Sean’s passion for volunteering grew alongside his dedication to his brother. “It made the time I spent with him much more meaningful,” he reflects. “I witnessed his struggles after the injury, how it impacted our family, and the challenges people with disabilities face.”

The story takes a heartbreaking turn as Sean describes his brother’s passing:

“Sadly, I lost my brother shortly after his injury. We lived close by, and I often checked in on him. One night, I hadn’t heard from him, and something felt off. I found him unresponsive, and despite my efforts, he was gone.”

Despite the personal tragedy, Sean’s commitment to ASABC remains strong. “When you reached out for this feature,” he says, “it resonated deeply. It’s been five years since I joined ASABC, and volunteering allows me to connect with others facing similar challenges. It’s a reminder that there’s a supportive community out there, just as I experienced with my brother, and that’s something I want to continue being a part of.”

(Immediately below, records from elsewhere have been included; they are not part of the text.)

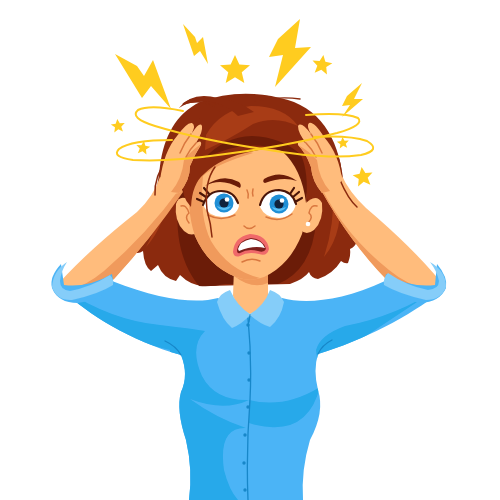
<!DOCTYPE html>
<html lang="en">
<head>
<meta charset="utf-8">
<title>Woman with a dizzy headache</title>
<style>
:root {
  --paper: #ffffff;
  --skin: #ffbc7c;
  --skin-shade: #f09a5c;
  --skin-line: #d9773f;
  --hair: #8b2a0e;
  --hair-dark: #6b1c08;
  --hair-light: #a83c16;
  --shirt: #4bb4f6;
  --shirt-shade: #27a9ea;
  --shirt-line: #1787c9;
  --cuff: #85cdf9;
  --gold: #ffcc1f;
  --iris: #1f8fd6;
  --iris-light: #5cc0f5;
  --lip: #f0696a;
  --mouth: #7d1f1c;
}
html, body { margin: 0; background: var(--paper); overflow: hidden; }
.illustration { display: block; width: 500px; height: 500px; }
.skin { fill: var(--skin); }
.skin-shade { fill: var(--skin-shade); }
.skin-line { fill: none; stroke: var(--skin-line); stroke-width: 1.5; stroke-linecap: round; }
.hair { fill: var(--hair); }
.hair-dark { fill: var(--hair-dark); }
.hair-light { fill: var(--hair-light); }
.strand { fill: none; stroke: var(--hair); stroke-width: 1.5; stroke-linecap: round; }
.shirt { fill: var(--shirt); }
.shirt-shade { fill: var(--shirt-shade); }
.shirt-line { fill: none; stroke: var(--shirt-line); stroke-width: 1.3; stroke-linecap: round; }
.button { fill: var(--shirt-line); }
.cuff { fill: var(--cuff); }
.gold { fill: var(--gold); }
.orbit { fill: none; stroke: var(--gold); stroke-width: 2; stroke-linecap: round; }
.white { fill: var(--paper); }
.lash { fill: none; stroke: #4a1508; stroke-width: 2.2; stroke-linecap: round; }
</style>
</head>
<body>
<svg class="illustration" viewBox="0 0 500 500" role="img" aria-label="Distressed woman holding her head, with stars and lightning bolts around it">
  <defs>
    <polygon id="star" points="0,-10 2.9,-3.6 10,-3.1 4.5,1.5 6.2,8.6 0,4.8 -6.2,8.6 -4.5,1.5 -10,-3.1 -2.9,-3.6"/>
    <g id="iris">
      <circle r="9.5" fill="var(--iris)"/>
      <path d="M-7 3A8 8 0 0 0 7 3Q0 6-7 3Z" fill="var(--iris-light)"/>
      <circle r="4.6" fill="#10223c"/>
      <circle cx="3" cy="-3.5" r="2.3" fill="#fff"/>
    </g>
    <clipPath id="torso-clip">
      <path d="M218 298C196 304 160 300 112 281L62 290C88 314 130 341 181 355Q189 375 181 392Q176 410 186 440Q193 470 189 500H303Q301 470 310 440Q325 412 318 390Q313 370 318 354C364 340 410 316 440 292L385 281C340 302 304 304 282 298Z"/>
    </clipPath>
    <clipPath id="left-eye"><path d="M203 205Q207 191 221 191Q236 191 239 206Q236 217 222 217Q208 216 203 205Z"/></clipPath>
    <clipPath id="right-eye"><path d="M260 207Q263 190 279 190Q292 191 296 204Q293 217 279 218Q265 218 260 207Z"/></clipPath>
  </defs>

  <g id="back-hair">
    <path class="hair" d="M200 102C176 114 164 136 160 166C156 200 149 228 131 249Q136 256 143 251Q144 266 151 271L158 265Q163 278 176 281L180 275Q192 287 207 286L290 284Q304 279 309 272Q311 278 318 279Q333 274 341 261Q345 264 348 263Q351 255 350 249Q355 247 358 240C348 218 345 198 343 178C338 138 320 106 280 98Q238 88 200 102Z"/>
    <path class="hair-dark" d="M180 190C174 225 178 260 199 286Q212 287 225 284H278Q312 270 316 222L300 180Z"/>
    <path class="hair-light" d="M162 188Q160 222 146 247Q166 225 168 190ZM333 188Q335 224 324 257Q345 232 339 187Z"/>
  </g>

  <g id="neck">
    <path class="skin" d="M234 268H268V296Q262 311 250 314Q238 310 233 296Z"/>
    <path class="skin-shade" d="M234 270H268V283Q252 290 234 276Z"/>
  </g>

  <g id="forearms">
    <path class="skin" d="M160 177Q154 196 137 212Q90 249 59 283Q64 291 74 293Q102 286 114 279Q150 240 181 191Z"/>
    <path class="skin-shade" d="M181 187Q147 234 104 271Q87 285 68 291L76 294Q104 287 114 279Q150 240 183 192Z"/>
    <path class="skin" d="M341 174Q349 192 366 208Q413 248 440 281Q435 290 425 292Q400 288 386 279Q350 242 321 190Z"/>
    <path class="skin-shade" d="M321 187Q345 235 389 270Q407 285 431 291L425 293Q400 288 386 279Q350 242 321 190Z"/>
  </g>

  <g id="shirt">
    <path class="shirt" d="M218 298C196 304 160 300 112 281L62 290C88 314 130 341 181 355Q189 375 181 392Q176 410 186 440Q193 470 189 500H303Q301 470 310 440Q325 412 318 390Q313 370 318 354C364 340 410 316 440 292L385 281C340 302 304 304 282 298L250 316Z"/>
    <g clip-path="url(#torso-clip)">
      <path class="shirt-shade" d="M50 280Q105 320 160 325Q195 329 205 331Q189 347 202 376Q215 401 249 400Q224 412 190 399Q216 418 246 428Q218 427 224 470Q229 490 238 500H170V350L90 330Z"/>
      <path class="shirt-shade" d="M450 280Q405 314 345 326Q320 335 316 350L318 368L330 360ZM249 400Q284 409 320 387Q309 430 270 427Q258 426 249 423Z"/>
    </g>
    <path class="shirt-line" d="M248 318Q252 360 250 400Q246 450 248 500M181 355Q176 346 165 341M318 354Q322 345 332 340"/>
    <g class="button">
      <circle cx="248" cy="325" r="1.7"/><circle cx="249" cy="353" r="1.7"/><circle cx="249" cy="380" r="1.7"/>
      <circle cx="248" cy="407" r="1.7"/><circle cx="245" cy="435" r="1.7"/><circle cx="244" cy="463" r="1.7"/><circle cx="245" cy="490" r="1.7"/>
    </g>
    <path class="cuff" d="M230 290Q220 293 217 302Q222 320 232 328Q242 324 250 315Q260 324 270 327Q281 318 284 302Q280 293 270 290Q264 306 250 314Q237 306 230 290Z"/>
    <path class="shirt-line" d="M250 315L249 322"/>
    <path class="shirt" d="M61 264Q49 277 52 288Q58 303 78 303Q101 300 114 287L112 274Q88 288 64 285Z"/>
    <path class="cuff" d="M67 262Q53 271 52 287Q57 301 72 300Q99 294 113 285Q114 279 110 275Q91 287 70 291Q60 290 60 281Q61 271 67 262Z"/>
    <path class="shirt" d="M437 264Q448 277 446 288Q440 302 420 303Q398 299 384 287L386 274Q410 288 435 285Z"/>
    <path class="cuff" d="M430 262Q446 271 446 287Q441 300 426 300Q399 294 384 285Q383 278 388 273Q407 286 428 290Q439 289 439 281Q437 271 430 262Z"/>
  </g>

  <g id="head">
    <g id="ears">
      <path class="skin" d="M194 203Q180 192 176 204Q174 221 184 231Q192 238 199 231Z"/>
      <path class="skin" d="M304 205Q316 192 322 203Q324 220 314 230Q306 236 301 230Z"/>
      <path class="skin-line" d="M181 206Q186 204 189 213Q184 217 189 223M317 206Q311 204 309 213Q314 217 308 223"/>
      <circle class="white" cx="308" cy="224" r="2.3"/>
    </g>
    <path class="skin" d="M190 170Q186 210 195 236Q208 266 236 277Q250 282 264 277Q290 265 302 234Q310 205 305 165Q285 132 240 140Q202 145 190 170Z"/>
    <path class="skin-shade" d="M190 170Q186 210 195 236Q208 266 236 277Q250 282 260 278Q228 270 211 241Q199 217 203 176Q214 165 253 153L230 145Z"/>
    <g id="eyes">
      <g clip-path="url(#left-eye)">
        <path class="white" d="M200 188H242V220H200Z"/>
        <use href="#iris" x="224" y="203"/>
      </g>
      <g clip-path="url(#right-eye)">
        <path class="white" d="M257 187H299V221H257Z"/>
        <use href="#iris" x="279" y="204"/>
      </g>
      <path class="lash" d="M238 203Q234 191 221 191Q208 191 203 205M204 202L197 199M206 197L200 193M209 194L204 188M260 205Q264 190 279 190Q292 191 296 204M295 202L302 198M293 197L299 192M290 194L294 188"/>
      <path class="skin-line" d="M208 215Q221 222 235 215M266 217Q280 223 292 214"/>
    </g>
    <path class="hair-dark" d="M205 186Q221 177 240 188Q242 185 239 182Q222 173 205 186ZM264 179Q281 169 297 181Q283 176 265 183Q262 182 264 179Z"/>
    <path class="skin-line" d="M247 190Q249 194 248 198M253 189Q252 193 253 196M244 226Q249 231 255 226"/>
    <g id="mouth">
      <path d="M233 252Q234 237 250 234Q267 235 269 249Q267 257 259 254Q248 251 240 256Q234 258 233 252Z" fill="var(--lip)"/>
      <path d="M237 250Q239 240 251 238Q263 239 266 249Q264 253 258 251Q248 248 240 253Q237 254 237 250Z" fill="var(--mouth)"/>
      <path class="white" d="M238 249Q240 241 251 239Q262 240 265 248Q253 245 239 251Z"/>
    </g>
    <path class="skin-line" d="M242 262Q251 257 260 261"/>
  </g>

  <g id="front-hair">
    <path class="hair" d="M184 182Q180 122 222 100Q272 86 304 112Q329 135 329 180L316 194Q309 193 306 203Q309 171 282 151Q269 147 254 151Q221 157 204 174Q192 184 191 207Q180 195 184 182Z"/>
    <path class="hair-light" d="M206 135Q220 110 251 106Q284 106 298 126Q275 115 253 124Q230 139 205 150Z"/>
    <path class="hair-dark" d="M282 151Q246 137 204 159Q223 137 252 136Q282 137 301 155Q309 173 306 203Q302 169 282 151Z"/>
    <path class="strand" d="M222 107Q200 92 183 104Q205 97 220 111M220 101Q232 93 248 96M255 101Q280 96 300 99M215 167Q204 182 207 210Q211 224 212 237M183 121Q166 139 167 160Q154 176 155 195M326 137Q344 159 340 180Q348 199 357 207"/>
    <path class="hair" d="M179 108Q192 91 218 98Q240 101 254 112L238 116Q220 99 198 102Q187 102 179 108Z"/>
  </g>

  <g id="hands">
    <path class="skin" d="M160 180Q164 151 177 136Q187 122 192 123Q196 125 192 133Q200 121 202 126Q203 132 196 143Q202 139 201 145Q195 154 190 166Q190 181 179 193Q170 196 160 180Z"/>
    <path class="skin-shade" d="M190 166Q190 181 179 193L171 192Q182 179 184 160Q191 151 201 144Q195 154 190 166Z"/>
    <path class="skin-line" d="M191 134Q184 143 180 153M196 143Q190 149 186 157"/>
    <path class="skin" d="M342 180Q339 154 324 137Q314 121 309 123Q306 126 311 134Q301 121 298 126Q298 133 306 143Q297 138 298 145Q306 153 311 167Q312 181 322 193Q333 195 342 180Z"/>
    <path class="skin-shade" d="M311 167Q312 181 322 193L330 191Q319 179 317 160Q309 151 298 145Q306 153 311 167Z"/>
    <path class="skin-line" d="M311 134Q318 143 322 153M306 143Q312 149 316 157"/>
  </g>

  <g id="dizzy-orbits">
    <path class="orbit" d="M183 111Q150 104 138 110Q129 118 155 126Q201 140 263 149Q326 160 361 155Q382 150 367 141Q350 135 314 137"/>
    <path class="orbit" d="M172 140Q131 140 119 149Q111 157 133 160Q169 162 218 155Q283 147 337 133Q365 125 358 118Q345 112 306 115"/>
  </g>

  <g id="stars" class="gold">
    <use href="#star" transform="translate(235 70) scale(1.5)"/>
    <use href="#star" transform="translate(322 65) rotate(8)"/>
    <use href="#star" transform="translate(118 126) rotate(-6) scale(.7)"/>
    <use href="#star" transform="translate(143 148) rotate(8) scale(.7)"/>
    <use href="#star" transform="translate(343 143) rotate(-5) scale(.6)"/>
    <use href="#star" transform="translate(363 177) rotate(-8)"/>
  </g>

  <g id="lightning-bolts" class="gold">
    <polygon points="115,54 137,66 144,76 153,60 171,109 151,86 142,98"/>
    <polygon points="183,24 195,37 197,43 203,37 208,64 200,51 194,56"/>
    <polygon points="300,19 278,39 269,57 283,55 275,87 311,47 295,48"/>
    <polygon points="362,83 347,96 342,106 350,105 342,117 363,99 354,99"/>
  </g>
</svg>
</body>
</html>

Sean’s story is a testament to the transformative power of volunteering. It’s a journey of resilience, dedication, and finding solace in helping others. Through ASABC, Sean continues to honor his brother’s memory and make a positive impact on the lives of participants.